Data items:
○ ○ ○ ○

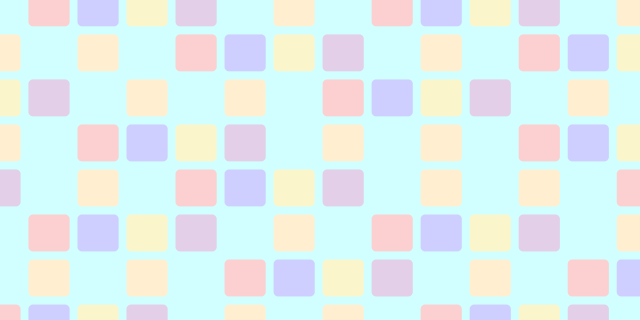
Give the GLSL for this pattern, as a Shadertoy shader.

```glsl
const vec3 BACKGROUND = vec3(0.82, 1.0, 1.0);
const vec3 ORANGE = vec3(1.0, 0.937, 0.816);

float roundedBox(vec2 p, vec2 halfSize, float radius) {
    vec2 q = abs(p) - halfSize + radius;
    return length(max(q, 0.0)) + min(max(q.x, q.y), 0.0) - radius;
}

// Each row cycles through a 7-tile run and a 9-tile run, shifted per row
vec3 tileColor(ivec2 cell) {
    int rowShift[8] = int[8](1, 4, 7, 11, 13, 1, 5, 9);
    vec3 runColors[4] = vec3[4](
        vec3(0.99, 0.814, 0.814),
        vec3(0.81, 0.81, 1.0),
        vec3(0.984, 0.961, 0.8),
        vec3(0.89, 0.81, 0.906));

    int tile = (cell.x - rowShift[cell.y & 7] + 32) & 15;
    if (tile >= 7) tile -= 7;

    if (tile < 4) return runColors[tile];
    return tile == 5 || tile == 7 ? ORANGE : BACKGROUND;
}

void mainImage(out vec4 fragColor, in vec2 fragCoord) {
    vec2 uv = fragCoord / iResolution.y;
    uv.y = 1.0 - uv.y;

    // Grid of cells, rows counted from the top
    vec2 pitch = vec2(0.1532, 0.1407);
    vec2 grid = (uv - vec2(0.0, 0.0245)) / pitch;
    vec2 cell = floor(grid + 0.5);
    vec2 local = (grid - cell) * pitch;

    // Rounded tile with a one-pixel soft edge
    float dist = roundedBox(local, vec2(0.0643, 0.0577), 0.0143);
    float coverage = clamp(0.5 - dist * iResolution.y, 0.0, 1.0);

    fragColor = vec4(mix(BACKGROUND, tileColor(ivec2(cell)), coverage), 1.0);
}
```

○ ○ ○ ○

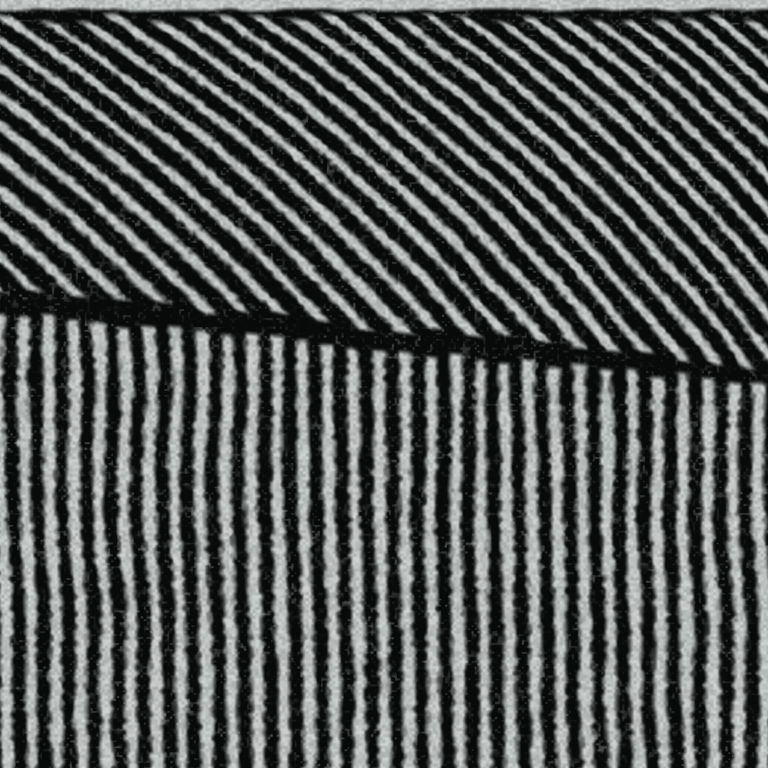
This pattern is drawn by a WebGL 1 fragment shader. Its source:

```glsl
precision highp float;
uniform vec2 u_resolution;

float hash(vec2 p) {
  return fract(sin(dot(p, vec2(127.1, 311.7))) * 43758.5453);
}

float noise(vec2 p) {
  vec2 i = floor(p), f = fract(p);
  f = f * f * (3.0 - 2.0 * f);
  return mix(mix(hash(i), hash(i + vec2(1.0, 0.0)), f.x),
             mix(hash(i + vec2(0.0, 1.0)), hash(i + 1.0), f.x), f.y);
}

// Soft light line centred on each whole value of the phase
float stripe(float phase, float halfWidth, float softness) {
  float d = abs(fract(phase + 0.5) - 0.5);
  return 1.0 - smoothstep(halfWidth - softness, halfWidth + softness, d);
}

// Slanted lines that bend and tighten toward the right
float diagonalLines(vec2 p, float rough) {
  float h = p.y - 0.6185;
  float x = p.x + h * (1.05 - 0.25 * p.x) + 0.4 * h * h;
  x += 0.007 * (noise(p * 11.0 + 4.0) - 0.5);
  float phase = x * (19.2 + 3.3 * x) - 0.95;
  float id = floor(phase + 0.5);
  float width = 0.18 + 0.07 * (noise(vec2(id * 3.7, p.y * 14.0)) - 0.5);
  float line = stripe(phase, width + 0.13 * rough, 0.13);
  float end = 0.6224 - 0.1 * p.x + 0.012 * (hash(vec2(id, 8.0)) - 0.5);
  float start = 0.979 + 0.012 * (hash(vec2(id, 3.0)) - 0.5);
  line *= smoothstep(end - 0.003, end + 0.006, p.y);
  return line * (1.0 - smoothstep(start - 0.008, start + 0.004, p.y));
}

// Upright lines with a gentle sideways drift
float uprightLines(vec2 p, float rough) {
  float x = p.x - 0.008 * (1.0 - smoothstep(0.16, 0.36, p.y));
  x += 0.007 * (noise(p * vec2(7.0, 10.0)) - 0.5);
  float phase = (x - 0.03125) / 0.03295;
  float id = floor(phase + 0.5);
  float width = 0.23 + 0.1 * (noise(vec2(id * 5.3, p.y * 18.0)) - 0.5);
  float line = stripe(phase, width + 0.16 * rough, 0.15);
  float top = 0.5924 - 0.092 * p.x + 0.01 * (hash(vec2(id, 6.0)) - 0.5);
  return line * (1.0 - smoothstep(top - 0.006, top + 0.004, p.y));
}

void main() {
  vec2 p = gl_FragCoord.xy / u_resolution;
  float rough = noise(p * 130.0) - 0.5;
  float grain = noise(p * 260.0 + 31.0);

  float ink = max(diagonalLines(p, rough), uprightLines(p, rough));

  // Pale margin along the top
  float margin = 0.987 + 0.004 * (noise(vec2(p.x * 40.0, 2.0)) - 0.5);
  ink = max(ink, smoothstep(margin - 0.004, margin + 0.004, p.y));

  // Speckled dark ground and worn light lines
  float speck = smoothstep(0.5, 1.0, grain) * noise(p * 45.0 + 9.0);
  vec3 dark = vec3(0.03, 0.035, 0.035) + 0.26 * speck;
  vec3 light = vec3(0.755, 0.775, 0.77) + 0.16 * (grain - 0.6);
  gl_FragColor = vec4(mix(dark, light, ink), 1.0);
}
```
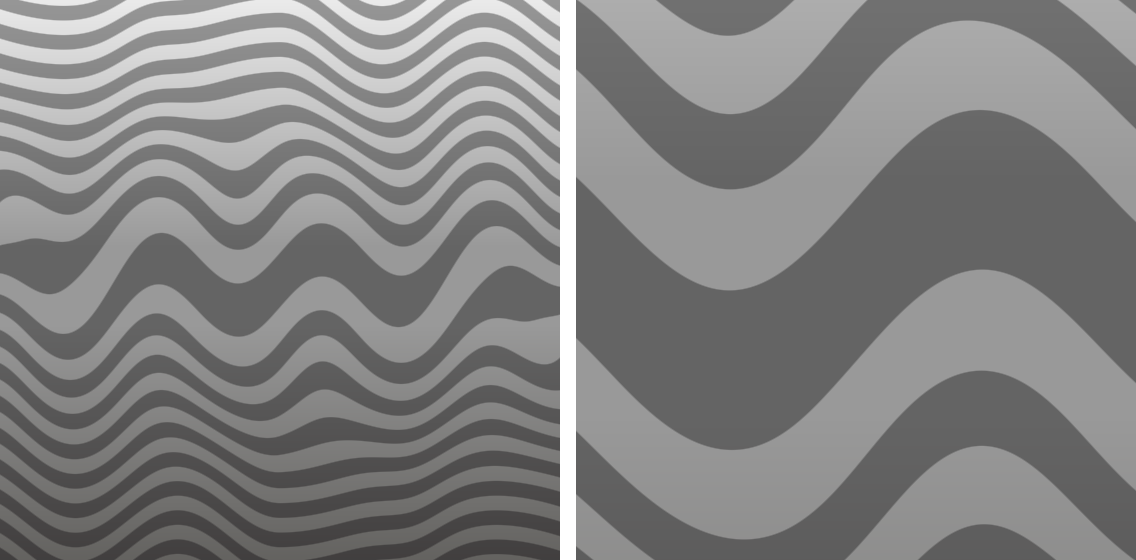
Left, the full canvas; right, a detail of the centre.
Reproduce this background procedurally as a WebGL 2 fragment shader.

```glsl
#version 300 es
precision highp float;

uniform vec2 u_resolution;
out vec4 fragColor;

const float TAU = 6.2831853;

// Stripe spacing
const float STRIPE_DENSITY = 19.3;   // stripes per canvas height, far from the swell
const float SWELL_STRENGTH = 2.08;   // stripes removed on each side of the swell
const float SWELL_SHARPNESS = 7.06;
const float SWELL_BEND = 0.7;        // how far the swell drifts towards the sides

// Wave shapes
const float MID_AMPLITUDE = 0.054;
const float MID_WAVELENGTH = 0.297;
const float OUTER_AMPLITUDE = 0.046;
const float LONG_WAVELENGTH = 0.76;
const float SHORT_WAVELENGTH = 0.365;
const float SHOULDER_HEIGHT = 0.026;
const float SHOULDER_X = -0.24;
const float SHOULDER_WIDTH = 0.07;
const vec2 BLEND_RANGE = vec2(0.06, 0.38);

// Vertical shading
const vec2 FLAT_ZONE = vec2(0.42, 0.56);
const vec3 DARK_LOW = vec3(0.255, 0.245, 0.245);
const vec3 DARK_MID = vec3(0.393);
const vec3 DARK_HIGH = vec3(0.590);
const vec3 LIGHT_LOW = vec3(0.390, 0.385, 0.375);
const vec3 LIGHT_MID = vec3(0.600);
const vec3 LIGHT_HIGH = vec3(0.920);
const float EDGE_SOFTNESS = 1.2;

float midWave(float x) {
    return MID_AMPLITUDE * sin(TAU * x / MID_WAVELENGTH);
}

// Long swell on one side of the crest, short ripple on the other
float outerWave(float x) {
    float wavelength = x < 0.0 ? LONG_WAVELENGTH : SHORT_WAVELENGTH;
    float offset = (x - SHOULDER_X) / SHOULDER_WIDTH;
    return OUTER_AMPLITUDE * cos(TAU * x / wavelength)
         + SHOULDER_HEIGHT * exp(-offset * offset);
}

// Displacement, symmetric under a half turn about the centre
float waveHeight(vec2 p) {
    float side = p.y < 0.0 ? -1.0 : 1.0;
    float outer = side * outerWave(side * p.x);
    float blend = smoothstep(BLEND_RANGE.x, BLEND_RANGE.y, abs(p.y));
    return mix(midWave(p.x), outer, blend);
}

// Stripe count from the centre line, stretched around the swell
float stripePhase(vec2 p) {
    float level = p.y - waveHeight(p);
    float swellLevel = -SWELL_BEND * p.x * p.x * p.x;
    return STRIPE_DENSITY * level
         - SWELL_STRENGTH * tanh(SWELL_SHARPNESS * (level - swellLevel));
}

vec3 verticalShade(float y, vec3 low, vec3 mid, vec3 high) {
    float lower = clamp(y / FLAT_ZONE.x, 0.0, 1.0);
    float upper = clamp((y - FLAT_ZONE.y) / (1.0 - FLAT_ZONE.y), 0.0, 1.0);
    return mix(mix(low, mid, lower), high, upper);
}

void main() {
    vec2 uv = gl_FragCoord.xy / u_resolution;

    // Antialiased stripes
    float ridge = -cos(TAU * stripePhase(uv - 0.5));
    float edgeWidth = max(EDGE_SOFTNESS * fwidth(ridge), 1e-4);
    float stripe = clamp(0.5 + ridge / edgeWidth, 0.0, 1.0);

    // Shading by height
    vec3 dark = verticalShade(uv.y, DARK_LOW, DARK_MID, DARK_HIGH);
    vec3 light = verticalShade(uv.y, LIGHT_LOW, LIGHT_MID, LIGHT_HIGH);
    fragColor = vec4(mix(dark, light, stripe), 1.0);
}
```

○ ○ ○ ○

§ BRIEF: For each line above that carries the word "floor", copy it out.

§ ANSWER SPACE:
    vec2 cell = floor(grid + 0.5);
  vec2 i = floor(p), f = fract(p);
  float id = floor(phase + 0.5);
  float id = floor(phase + 0.5);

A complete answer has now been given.